In the data below, reproduce everything exactly except the images.

*** Block opens ***

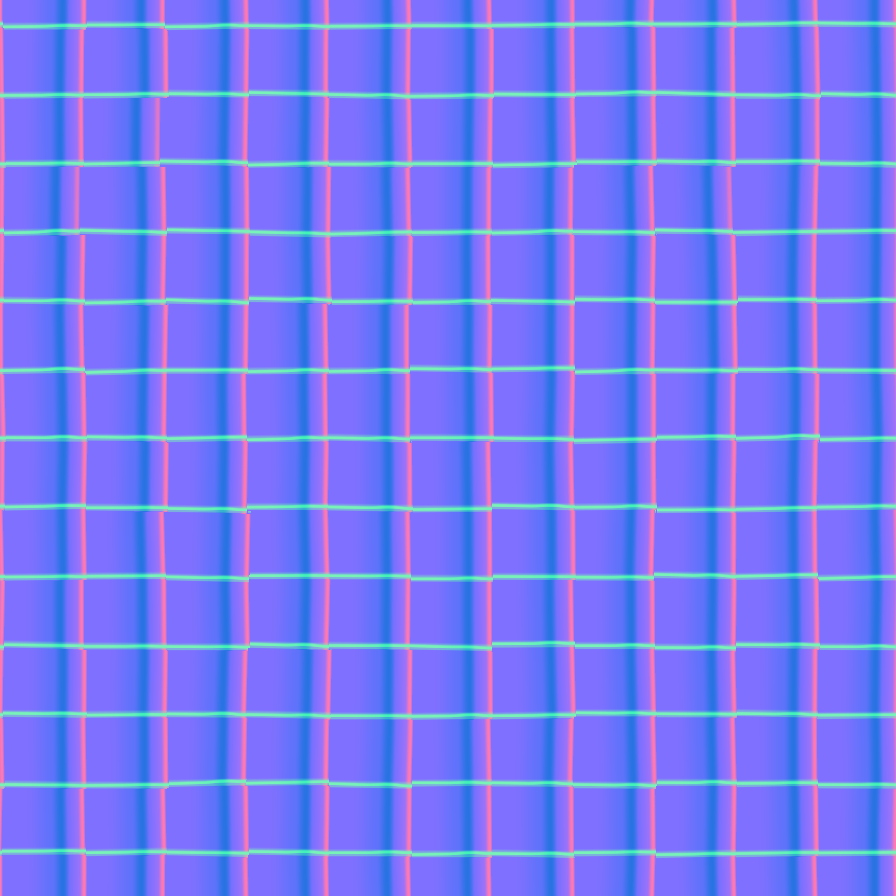
Reproduce this texture map procedurally as a WebGL 1 fragment shader.

```glsl
precision highp float;
// Normal map of a tiled roof: 11 columns by 13 rows of curved pantiles.
// Each tile owns a jittered right edge and bottom lip; a cross-section profile
// colours its body, and the tile hash wraps so that the sheet repeats.

uniform vec2 u_resolution;

const vec2 TILES = vec2(11.0, 13.0);

float hash(vec2 tile, float seed) {
  vec2 wrapped = mod(tile, TILES);
  return fract(sin(dot(wrapped, vec2(12.99, 78.23)) + seed * 37.7) * 43758.5);
}

// Signed random value from -0.5 to 0.5
float jitter(vec2 tile, float seed) {
  return hash(tile, seed) - 0.5;
}

// One for the few tiles that have slipped sideways
float slipped(vec2 tile) {
  return step(0.977, hash(tile, 5.0));
}

// Height of the bottom edge of a tile, slightly tilted along x
float bottomEdge(vec2 tile, float x) {
  float along = x - tile.x - 0.5;
  return tile.y + 0.05 * jitter(tile, 1.0) + 0.055 * jitter(tile, 2.0) * along;
}

// Position of the right edge of a tile, slightly tilted along y
float rightEdge(vec2 tile, float y) {
  float along = y - tile.y - 0.5;
  return tile.x + 1.0 + 0.045 * jitter(tile, 3.0)
       + 0.045 * jitter(tile, 4.0) * along - 0.06 * slipped(tile);
}

float findRow(float column, vec2 p) {
  float k = floor(p.y + 0.5);
  return k - 1.0 + step(bottomEdge(vec2(column, k), p.x), p.y);
}

float findColumn(float row, vec2 p) {
  float k = floor(p.x + 0.5);
  return k - 1.0 + step(rightEdge(vec2(k - 1.0, row), p.y), p.x);
}

// Soft band that rises from a to b and falls from c to d
float band(float a, float b, float c, float d, float t) {
  return smoothstep(a, b, t) * (1.0 - smoothstep(c, d, t));
}

// Body colour across a tile: flat, gradual slope, narrow blue valley, lilac rise
vec3 bodyColor(float u) {
  vec3 color = vec3(0.50, 0.44, 1.0);
  color = mix(color, vec3(0.36, 0.45, 0.98), band(0.25, 0.64, 0.72, 0.83, u));
  color = mix(color, vec3(0.14, 0.45, 0.88), 0.92 * band(0.58, 0.705, 0.71, 0.795, u));
  return mix(color, vec3(0.63, 0.45, 0.97), band(0.80, 0.95, 0.97, 1.0, u));
}

void main() {
  vec2 p = gl_FragCoord.xy / u_resolution * TILES - vec2(0.05, 0.575);

  // Find the owning tile, then correct its row for the final column
  vec2 tile = floor(p);
  tile.y = findRow(tile.x, p);
  tile.x = findColumn(tile.y, p);
  tile.y = findRow(tile.x, p);

  float u = 1.0 - (rightEdge(tile, p.y) - p.x);
  float v = p.y - bottomEdge(tile, p.x);
  vec3 color = bodyColor(u);

  // Pink right rim with a soft shoulder, duller on slipped tiles
  float rim = band(0.91, 0.967, 0.972, 1.008, u);
  color = mix(color, vec3(1.0, 0.47, 0.69), rim * (1.0 - 0.3 * slipped(tile)));

  // Bottom lip: green core over a teal shelf that deepens under the valley
  float wedge = mix(hash(tile, 6.0), hash(tile, 7.0), clamp(u, 0.0, 1.0));
  float sag = hash(tile, 8.0) * band(0.45, 0.7, 0.75, 0.95, u);
  float coreHeight = v - 0.018 * wedge - 0.014 * sag;
  float core = band(0.008, 0.037, 0.054, 0.096, coreHeight);
  float shelf = 0.5 * band(0.0, 0.02, 0.075, 0.125, v);
  vec3 lipColor = vec3(min(color.r, 0.5) * 0.65 + 0.15, 0.95, 0.72);
  color = mix(color, lipColor, max(core, shelf));

  gl_FragColor = vec4(color, 1.0);
}
```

*** Block closes ***

» Problem solution:
Reproduce this texture map procedurally as a WebGL 1 fragment shader.

```glsl
precision highp float;
// Normal map of a tiled roof: 11 columns by 13 rows of curved pantiles.
// Each tile owns a jittered right edge and bottom lip; a cross-section profile
// colours its body, and the tile hash wraps so that the sheet repeats.

uniform vec2 u_resolution;

const vec2 TILES = vec2(11.0, 13.0);

float hash(vec2 tile, float seed) {
  vec2 wrapped = mod(tile, TILES);
  return fract(sin(dot(wrapped, vec2(12.99, 78.23)) + seed * 37.7) * 43758.5);
}

// Signed random value from -0.5 to 0.5
float jitter(vec2 tile, float seed) {
  return hash(tile, seed) - 0.5;
}

// One for the few tiles that have slipped sideways
float slipped(vec2 tile) {
  return step(0.977, hash(tile, 5.0));
}

// Height of the bottom edge of a tile, slightly tilted along x
float bottomEdge(vec2 tile, float x) {
  float along = x - tile.x - 0.5;
  return tile.y + 0.05 * jitter(tile, 1.0) + 0.055 * jitter(tile, 2.0) * along;
}

// Position of the right edge of a tile, slightly tilted along y
float rightEdge(vec2 tile, float y) {
  float along = y - tile.y - 0.5;
  return tile.x + 1.0 + 0.045 * jitter(tile, 3.0)
       + 0.045 * jitter(tile, 4.0) * along - 0.06 * slipped(tile);
}

float findRow(float column, vec2 p) {
  float k = floor(p.y + 0.5);
  return k - 1.0 + step(bottomEdge(vec2(column, k), p.x), p.y);
}

float findColumn(float row, vec2 p) {
  float k = floor(p.x + 0.5);
  return k - 1.0 + step(rightEdge(vec2(k - 1.0, row), p.y), p.x);
}

// Soft band that rises from a to b and falls from c to d
float band(float a, float b, float c, float d, float t) {
  return smoothstep(a, b, t) * (1.0 - smoothstep(c, d, t));
}

// Body colour across a tile: flat, gradual slope, narrow blue valley, lilac rise
vec3 bodyColor(float u) {
  vec3 color = vec3(0.50, 0.44, 1.0);
  color = mix(color, vec3(0.36, 0.45, 0.98), band(0.25, 0.64, 0.72, 0.83, u));
  color = mix(color, vec3(0.14, 0.45, 0.88), 0.92 * band(0.58, 0.705, 0.71, 0.795, u));
  return mix(color, vec3(0.63, 0.45, 0.97), band(0.80, 0.95, 0.97, 1.0, u));
}

void main() {
  vec2 p = gl_FragCoord.xy / u_resolution * TILES - vec2(0.05, 0.575);

  // Find the owning tile, then correct its row for the final column
  vec2 tile = floor(p);
  tile.y = findRow(tile.x, p);
  tile.x = findColumn(tile.y, p);
  tile.y = findRow(tile.x, p);

  float u = 1.0 - (rightEdge(tile, p.y) - p.x);
  float v = p.y - bottomEdge(tile, p.x);
  vec3 color = bodyColor(u);

  // Pink right rim with a soft shoulder, duller on slipped tiles
  float rim = band(0.91, 0.967, 0.972, 1.008, u);
  color = mix(color, vec3(1.0, 0.47, 0.69), rim * (1.0 - 0.3 * slipped(tile)));

  // Bottom lip: green core over a teal shelf that deepens under the valley
  float wedge = mix(hash(tile, 6.0), hash(tile, 7.0), clamp(u, 0.0, 1.0));
  float sag = hash(tile, 8.0) * band(0.45, 0.7, 0.75, 0.95, u);
  float coreHeight = v - 0.018 * wedge - 0.014 * sag;
  float core = band(0.008, 0.037, 0.054, 0.096, coreHeight);
  float shelf = 0.5 * band(0.0, 0.02, 0.075, 0.125, v);
  vec3 lipColor = vec3(min(color.r, 0.5) * 0.65 + 0.15, 0.95, 0.72);
  color = mix(color, lipColor, max(core, shelf));

  gl_FragColor = vec4(color, 1.0);
}
```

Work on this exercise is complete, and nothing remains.